- WORK ORDER -
Reproduce the data below in full. Nothing should differ from the original.

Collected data
»»

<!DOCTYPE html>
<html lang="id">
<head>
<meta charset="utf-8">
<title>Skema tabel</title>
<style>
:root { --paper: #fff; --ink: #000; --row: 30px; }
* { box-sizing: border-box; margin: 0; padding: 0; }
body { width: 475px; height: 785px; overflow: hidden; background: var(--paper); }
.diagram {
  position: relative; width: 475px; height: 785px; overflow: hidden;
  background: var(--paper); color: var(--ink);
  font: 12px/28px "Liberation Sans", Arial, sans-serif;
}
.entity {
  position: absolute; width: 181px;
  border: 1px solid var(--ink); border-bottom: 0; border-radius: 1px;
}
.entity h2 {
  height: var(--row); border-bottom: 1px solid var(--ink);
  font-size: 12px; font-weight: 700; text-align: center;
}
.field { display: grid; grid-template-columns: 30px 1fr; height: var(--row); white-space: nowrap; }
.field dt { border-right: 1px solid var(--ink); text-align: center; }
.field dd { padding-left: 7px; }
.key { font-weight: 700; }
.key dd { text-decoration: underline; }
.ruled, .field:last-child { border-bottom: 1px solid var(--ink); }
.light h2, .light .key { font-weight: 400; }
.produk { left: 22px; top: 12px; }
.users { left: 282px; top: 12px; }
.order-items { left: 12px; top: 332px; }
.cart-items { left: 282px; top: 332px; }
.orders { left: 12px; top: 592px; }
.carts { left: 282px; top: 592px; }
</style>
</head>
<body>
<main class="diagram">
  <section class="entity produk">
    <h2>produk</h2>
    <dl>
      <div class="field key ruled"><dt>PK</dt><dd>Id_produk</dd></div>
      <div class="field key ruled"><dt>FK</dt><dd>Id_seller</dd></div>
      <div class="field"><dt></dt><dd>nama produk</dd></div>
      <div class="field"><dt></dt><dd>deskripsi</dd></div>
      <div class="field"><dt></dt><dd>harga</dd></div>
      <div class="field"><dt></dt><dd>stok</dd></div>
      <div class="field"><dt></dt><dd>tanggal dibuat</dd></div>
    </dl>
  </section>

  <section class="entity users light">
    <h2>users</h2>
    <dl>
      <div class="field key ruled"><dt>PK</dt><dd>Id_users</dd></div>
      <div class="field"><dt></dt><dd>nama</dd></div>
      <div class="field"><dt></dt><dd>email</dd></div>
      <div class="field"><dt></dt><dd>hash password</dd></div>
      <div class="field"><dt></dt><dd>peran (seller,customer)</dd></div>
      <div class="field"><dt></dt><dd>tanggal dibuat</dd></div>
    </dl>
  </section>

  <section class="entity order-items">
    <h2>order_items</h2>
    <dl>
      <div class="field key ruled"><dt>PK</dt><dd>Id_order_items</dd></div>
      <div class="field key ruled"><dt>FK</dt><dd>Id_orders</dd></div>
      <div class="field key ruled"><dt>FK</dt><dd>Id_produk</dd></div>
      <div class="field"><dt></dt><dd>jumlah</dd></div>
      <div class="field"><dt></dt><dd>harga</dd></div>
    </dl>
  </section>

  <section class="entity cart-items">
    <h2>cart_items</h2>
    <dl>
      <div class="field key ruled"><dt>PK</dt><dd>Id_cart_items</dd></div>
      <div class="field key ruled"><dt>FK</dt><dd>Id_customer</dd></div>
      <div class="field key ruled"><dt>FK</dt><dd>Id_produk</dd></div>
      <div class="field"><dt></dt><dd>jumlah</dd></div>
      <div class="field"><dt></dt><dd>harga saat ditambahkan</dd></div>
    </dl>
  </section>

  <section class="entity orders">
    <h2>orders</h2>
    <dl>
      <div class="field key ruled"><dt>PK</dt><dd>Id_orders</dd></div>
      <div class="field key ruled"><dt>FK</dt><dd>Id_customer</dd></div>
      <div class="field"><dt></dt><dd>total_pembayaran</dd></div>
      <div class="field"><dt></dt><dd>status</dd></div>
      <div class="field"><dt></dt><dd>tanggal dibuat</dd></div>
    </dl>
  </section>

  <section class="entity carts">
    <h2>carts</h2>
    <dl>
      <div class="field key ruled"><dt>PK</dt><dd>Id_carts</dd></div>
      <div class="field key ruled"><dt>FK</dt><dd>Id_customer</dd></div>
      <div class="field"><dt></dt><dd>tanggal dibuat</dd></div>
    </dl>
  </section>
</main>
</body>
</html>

««

- RESULT -
<!DOCTYPE html>
<html lang="id">
<head>
<meta charset="utf-8">
<title>Skema tabel</title>
<style>
:root { --paper: #fff; --ink: #000; --row: 30px; }
* { box-sizing: border-box; margin: 0; padding: 0; }
body { width: 475px; height: 785px; overflow: hidden; background: var(--paper); }
.diagram {
  position: relative; width: 475px; height: 785px; overflow: hidden;
  background: var(--paper); color: var(--ink);
  font: 12px/28px "Liberation Sans", Arial, sans-serif;
}
.entity {
  position: absolute; width: 181px;
  border: 1px solid var(--ink); border-bottom: 0; border-radius: 1px;
}
.entity h2 {
  height: var(--row); border-bottom: 1px solid var(--ink);
  font-size: 12px; font-weight: 700; text-align: center;
}
.field { display: grid; grid-template-columns: 30px 1fr; height: var(--row); white-space: nowrap; }
.field dt { border-right: 1px solid var(--ink); text-align: center; }
.field dd { padding-left: 7px; }
.key { font-weight: 700; }
.key dd { text-decoration: underline; }
.ruled, .field:last-child { border-bottom: 1px solid var(--ink); }
.light h2, .light .key { font-weight: 400; }
.produk { left: 22px; top: 12px; }
.users { left: 282px; top: 12px; }
.order-items { left: 12px; top: 332px; }
.cart-items { left: 282px; top: 332px; }
.orders { left: 12px; top: 592px; }
.carts { left: 282px; top: 592px; }
</style>
</head>
<body>
<main class="diagram">
  <section class="entity produk">
    <h2>produk</h2>
    <dl>
      <div class="field key ruled"><dt>PK</dt><dd>Id_produk</dd></div>
      <div class="field key ruled"><dt>FK</dt><dd>Id_seller</dd></div>
      <div class="field"><dt></dt><dd>nama produk</dd></div>
      <div class="field"><dt></dt><dd>deskripsi</dd></div>
      <div class="field"><dt></dt><dd>harga</dd></div>
      <div class="field"><dt></dt><dd>stok</dd></div>
      <div class="field"><dt></dt><dd>tanggal dibuat</dd></div>
    </dl>
  </section>

  <section class="entity users light">
    <h2>users</h2>
    <dl>
      <div class="field key ruled"><dt>PK</dt><dd>Id_users</dd></div>
      <div class="field"><dt></dt><dd>nama</dd></div>
      <div class="field"><dt></dt><dd>email</dd></div>
      <div class="field"><dt></dt><dd>hash password</dd></div>
      <div class="field"><dt></dt><dd>peran (seller,customer)</dd></div>
      <div class="field"><dt></dt><dd>tanggal dibuat</dd></div>
    </dl>
  </section>

  <section class="entity order-items">
    <h2>order_items</h2>
    <dl>
      <div class="field key ruled"><dt>PK</dt><dd>Id_order_items</dd></div>
      <div class="field key ruled"><dt>FK</dt><dd>Id_orders</dd></div>
      <div class="field key ruled"><dt>FK</dt><dd>Id_produk</dd></div>
      <div class="field"><dt></dt><dd>jumlah</dd></div>
      <div class="field"><dt></dt><dd>harga</dd></div>
    </dl>
  </section>

  <section class="entity cart-items">
    <h2>cart_items</h2>
    <dl>
      <div class="field key ruled"><dt>PK</dt><dd>Id_cart_items</dd></div>
      <div class="field key ruled"><dt>FK</dt><dd>Id_customer</dd></div>
      <div class="field key ruled"><dt>FK</dt><dd>Id_produk</dd></div>
      <div class="field"><dt></dt><dd>jumlah</dd></div>
      <div class="field"><dt></dt><dd>harga saat ditambahkan</dd></div>
    </dl>
  </section>

  <section class="entity orders">
    <h2>orders</h2>
    <dl>
      <div class="field key ruled"><dt>PK</dt><dd>Id_orders</dd></div>
      <div class="field key ruled"><dt>FK</dt><dd>Id_customer</dd></div>
      <div class="field"><dt></dt><dd>total_pembayaran</dd></div>
      <div class="field"><dt></dt><dd>status</dd></div>
      <div class="field"><dt></dt><dd>tanggal dibuat</dd></div>
    </dl>
  </section>

  <section class="entity carts">
    <h2>carts</h2>
    <dl>
      <div class="field key ruled"><dt>PK</dt><dd>Id_carts</dd></div>
      <div class="field key ruled"><dt>FK</dt><dd>Id_customer</dd></div>
      <div class="field"><dt></dt><dd>tanggal dibuat</dd></div>
    </dl>
  </section>
</main>
</body>
</html>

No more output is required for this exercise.